Exercise description -
Taking the line with "525Q415 521 419" as the first and the line with "525Q543 521 547" as the last, set down exactly every line in that range from the entries below, and no more.

Input -
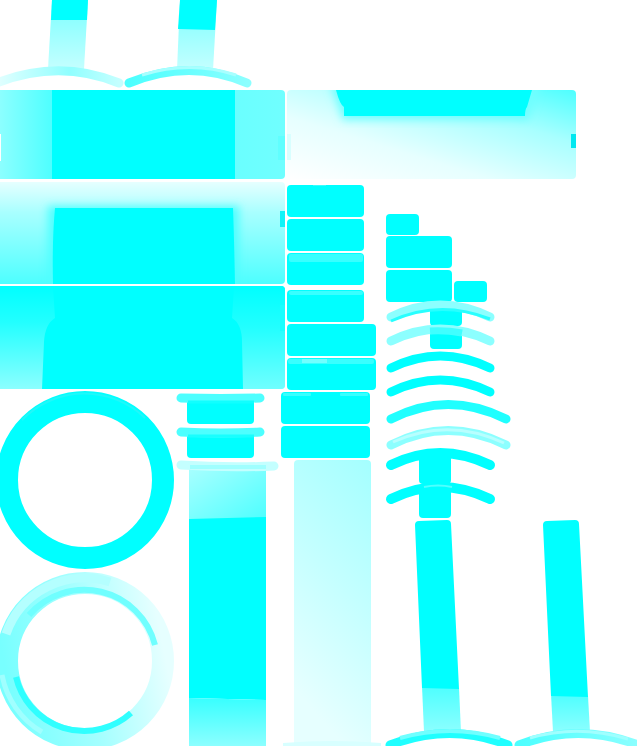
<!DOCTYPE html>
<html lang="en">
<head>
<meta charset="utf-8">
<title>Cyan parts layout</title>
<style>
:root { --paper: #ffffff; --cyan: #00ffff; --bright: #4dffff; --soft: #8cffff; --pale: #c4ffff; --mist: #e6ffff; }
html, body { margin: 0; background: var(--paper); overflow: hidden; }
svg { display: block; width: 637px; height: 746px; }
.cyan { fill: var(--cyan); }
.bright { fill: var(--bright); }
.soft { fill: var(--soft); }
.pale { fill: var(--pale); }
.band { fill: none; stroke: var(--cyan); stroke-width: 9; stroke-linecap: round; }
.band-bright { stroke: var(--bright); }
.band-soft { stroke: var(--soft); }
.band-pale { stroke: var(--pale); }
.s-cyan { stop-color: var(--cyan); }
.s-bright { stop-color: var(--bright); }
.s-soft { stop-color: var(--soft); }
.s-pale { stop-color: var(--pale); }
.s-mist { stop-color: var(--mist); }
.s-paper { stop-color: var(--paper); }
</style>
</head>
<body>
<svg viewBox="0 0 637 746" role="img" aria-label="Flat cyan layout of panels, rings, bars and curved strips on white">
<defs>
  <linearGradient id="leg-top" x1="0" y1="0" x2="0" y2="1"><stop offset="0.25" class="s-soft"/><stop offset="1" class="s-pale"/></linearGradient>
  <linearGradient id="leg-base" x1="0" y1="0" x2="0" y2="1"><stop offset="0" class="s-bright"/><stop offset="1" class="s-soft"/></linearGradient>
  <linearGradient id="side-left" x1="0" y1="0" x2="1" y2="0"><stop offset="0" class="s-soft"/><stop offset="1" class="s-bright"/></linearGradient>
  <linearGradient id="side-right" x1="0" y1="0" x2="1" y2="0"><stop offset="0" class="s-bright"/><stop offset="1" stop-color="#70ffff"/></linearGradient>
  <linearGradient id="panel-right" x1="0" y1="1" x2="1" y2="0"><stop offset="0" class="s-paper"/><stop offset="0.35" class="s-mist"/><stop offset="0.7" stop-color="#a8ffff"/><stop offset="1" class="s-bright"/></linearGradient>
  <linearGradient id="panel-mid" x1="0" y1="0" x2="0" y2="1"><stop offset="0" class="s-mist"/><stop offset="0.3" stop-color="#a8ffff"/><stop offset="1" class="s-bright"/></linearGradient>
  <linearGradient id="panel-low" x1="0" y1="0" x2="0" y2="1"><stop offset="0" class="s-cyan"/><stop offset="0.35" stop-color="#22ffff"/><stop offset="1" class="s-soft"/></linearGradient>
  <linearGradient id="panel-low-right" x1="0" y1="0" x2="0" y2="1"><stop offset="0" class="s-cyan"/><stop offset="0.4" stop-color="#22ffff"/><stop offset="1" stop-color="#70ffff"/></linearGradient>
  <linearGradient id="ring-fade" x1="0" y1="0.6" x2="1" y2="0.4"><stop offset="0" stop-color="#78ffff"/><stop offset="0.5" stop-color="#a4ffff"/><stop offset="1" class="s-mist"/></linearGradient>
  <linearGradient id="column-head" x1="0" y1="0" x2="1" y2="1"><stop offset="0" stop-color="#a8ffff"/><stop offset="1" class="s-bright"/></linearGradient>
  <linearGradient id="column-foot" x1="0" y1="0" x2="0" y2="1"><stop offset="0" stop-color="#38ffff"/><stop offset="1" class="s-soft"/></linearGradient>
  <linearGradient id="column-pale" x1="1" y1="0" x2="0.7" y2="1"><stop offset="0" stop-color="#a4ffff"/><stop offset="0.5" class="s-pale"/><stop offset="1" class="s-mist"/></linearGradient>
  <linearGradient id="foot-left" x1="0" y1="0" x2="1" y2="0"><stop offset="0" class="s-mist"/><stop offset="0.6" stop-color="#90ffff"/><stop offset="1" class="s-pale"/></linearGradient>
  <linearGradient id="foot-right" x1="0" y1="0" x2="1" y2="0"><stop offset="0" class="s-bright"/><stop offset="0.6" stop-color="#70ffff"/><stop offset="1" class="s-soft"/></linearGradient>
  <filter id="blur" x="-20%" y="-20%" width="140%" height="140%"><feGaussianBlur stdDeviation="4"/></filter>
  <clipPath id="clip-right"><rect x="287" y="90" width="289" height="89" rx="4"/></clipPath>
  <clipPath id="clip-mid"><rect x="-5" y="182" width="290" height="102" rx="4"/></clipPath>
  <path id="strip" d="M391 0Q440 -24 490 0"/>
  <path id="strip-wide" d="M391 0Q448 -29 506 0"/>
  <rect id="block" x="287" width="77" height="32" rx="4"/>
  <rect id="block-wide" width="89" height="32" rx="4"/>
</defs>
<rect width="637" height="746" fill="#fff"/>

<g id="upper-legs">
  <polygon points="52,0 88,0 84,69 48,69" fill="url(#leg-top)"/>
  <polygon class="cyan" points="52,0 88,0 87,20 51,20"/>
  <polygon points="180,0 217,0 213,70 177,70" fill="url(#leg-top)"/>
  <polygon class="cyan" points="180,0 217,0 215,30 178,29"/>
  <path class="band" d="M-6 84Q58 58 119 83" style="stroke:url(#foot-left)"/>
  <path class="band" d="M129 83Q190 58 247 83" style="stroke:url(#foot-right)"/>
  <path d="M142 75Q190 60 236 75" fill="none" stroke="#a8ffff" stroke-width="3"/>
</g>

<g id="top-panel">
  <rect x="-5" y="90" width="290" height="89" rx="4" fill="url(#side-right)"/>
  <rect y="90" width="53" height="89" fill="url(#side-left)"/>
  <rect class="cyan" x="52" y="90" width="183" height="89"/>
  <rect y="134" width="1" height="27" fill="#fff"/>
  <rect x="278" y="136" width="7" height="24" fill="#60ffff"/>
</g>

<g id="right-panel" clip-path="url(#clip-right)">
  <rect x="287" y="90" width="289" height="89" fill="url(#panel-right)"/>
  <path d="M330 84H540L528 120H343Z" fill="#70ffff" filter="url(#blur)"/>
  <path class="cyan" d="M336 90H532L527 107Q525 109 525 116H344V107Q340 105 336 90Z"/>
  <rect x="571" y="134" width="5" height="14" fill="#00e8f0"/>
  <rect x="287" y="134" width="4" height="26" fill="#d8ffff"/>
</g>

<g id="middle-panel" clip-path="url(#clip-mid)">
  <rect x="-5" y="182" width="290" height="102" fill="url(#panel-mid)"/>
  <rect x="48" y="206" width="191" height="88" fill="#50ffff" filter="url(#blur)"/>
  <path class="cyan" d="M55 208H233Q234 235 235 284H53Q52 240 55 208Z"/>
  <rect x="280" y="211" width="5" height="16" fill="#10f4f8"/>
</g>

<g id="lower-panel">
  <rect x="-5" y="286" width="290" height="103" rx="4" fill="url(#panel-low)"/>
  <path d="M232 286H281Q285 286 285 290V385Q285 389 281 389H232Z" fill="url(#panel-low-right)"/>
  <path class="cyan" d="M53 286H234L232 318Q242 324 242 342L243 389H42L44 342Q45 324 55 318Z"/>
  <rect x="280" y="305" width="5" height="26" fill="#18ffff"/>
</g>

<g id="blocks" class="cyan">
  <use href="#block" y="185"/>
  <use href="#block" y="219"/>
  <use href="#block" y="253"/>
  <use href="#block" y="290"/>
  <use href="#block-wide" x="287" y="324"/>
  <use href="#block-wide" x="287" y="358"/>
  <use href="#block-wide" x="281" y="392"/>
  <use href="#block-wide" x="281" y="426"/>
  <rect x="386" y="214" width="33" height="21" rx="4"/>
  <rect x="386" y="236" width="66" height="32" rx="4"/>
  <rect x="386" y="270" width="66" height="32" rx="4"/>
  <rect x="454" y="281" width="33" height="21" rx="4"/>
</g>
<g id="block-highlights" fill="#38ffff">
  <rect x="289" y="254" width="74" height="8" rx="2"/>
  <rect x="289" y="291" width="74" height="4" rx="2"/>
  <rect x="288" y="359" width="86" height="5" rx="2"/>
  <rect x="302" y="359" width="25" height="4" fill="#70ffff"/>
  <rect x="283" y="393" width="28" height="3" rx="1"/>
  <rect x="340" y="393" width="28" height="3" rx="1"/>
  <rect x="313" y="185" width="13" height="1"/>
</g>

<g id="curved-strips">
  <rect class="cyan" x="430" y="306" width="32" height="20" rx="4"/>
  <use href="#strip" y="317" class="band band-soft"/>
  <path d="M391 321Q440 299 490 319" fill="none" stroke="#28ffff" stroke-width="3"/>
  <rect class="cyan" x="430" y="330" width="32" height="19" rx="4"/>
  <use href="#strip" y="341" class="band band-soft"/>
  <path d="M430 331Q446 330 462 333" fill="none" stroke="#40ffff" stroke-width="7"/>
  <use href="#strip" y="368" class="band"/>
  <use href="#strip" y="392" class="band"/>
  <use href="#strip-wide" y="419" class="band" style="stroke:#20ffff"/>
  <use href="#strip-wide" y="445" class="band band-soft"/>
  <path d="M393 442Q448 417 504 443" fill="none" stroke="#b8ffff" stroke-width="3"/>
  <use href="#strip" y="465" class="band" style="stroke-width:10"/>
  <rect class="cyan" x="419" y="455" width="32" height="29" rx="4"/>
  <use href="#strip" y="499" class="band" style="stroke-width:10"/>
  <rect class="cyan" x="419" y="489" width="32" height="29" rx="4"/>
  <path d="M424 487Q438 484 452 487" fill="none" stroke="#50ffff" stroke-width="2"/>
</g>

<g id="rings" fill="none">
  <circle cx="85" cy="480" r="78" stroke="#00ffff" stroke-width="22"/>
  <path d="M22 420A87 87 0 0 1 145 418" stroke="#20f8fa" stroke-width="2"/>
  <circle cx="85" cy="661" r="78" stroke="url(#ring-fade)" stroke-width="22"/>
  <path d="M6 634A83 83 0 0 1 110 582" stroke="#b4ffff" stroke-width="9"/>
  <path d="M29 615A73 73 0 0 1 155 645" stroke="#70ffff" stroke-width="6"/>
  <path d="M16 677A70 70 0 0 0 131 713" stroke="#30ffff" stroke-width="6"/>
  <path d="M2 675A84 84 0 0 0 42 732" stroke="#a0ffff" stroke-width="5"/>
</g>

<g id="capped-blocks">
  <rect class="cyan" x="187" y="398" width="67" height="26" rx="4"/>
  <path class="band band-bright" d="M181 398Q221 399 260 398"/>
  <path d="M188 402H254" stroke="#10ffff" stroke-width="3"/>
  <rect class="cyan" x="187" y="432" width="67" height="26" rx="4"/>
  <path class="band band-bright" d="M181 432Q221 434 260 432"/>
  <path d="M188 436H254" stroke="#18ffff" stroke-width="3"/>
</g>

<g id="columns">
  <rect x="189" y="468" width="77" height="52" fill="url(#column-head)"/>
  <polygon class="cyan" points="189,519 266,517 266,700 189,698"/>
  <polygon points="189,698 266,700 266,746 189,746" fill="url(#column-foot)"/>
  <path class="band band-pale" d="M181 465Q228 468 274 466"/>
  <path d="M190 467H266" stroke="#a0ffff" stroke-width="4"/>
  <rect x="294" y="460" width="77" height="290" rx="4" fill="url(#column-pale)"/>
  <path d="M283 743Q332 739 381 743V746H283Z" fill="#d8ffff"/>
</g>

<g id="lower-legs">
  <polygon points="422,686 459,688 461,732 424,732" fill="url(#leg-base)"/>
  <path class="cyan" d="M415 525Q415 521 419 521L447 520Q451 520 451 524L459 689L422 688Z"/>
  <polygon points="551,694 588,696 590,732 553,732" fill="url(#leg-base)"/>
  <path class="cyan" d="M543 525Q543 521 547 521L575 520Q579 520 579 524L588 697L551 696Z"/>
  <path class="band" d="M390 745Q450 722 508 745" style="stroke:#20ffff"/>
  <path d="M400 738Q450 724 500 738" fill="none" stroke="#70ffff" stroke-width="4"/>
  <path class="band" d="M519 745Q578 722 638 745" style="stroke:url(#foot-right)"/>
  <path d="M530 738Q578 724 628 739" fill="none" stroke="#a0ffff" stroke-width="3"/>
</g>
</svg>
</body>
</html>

Solution -
  <path class="cyan" d="M415 525Q415 521 419 521L447 520Q451 520 451 524L459 689L422 688Z"/>
  <polygon points="551,694 588,696 590,732 553,732" fill="url(#leg-base)"/>
  <path class="cyan" d="M543 525Q543 521 547 521L575 520Q579 520 579 524L588 697L551 696Z"/>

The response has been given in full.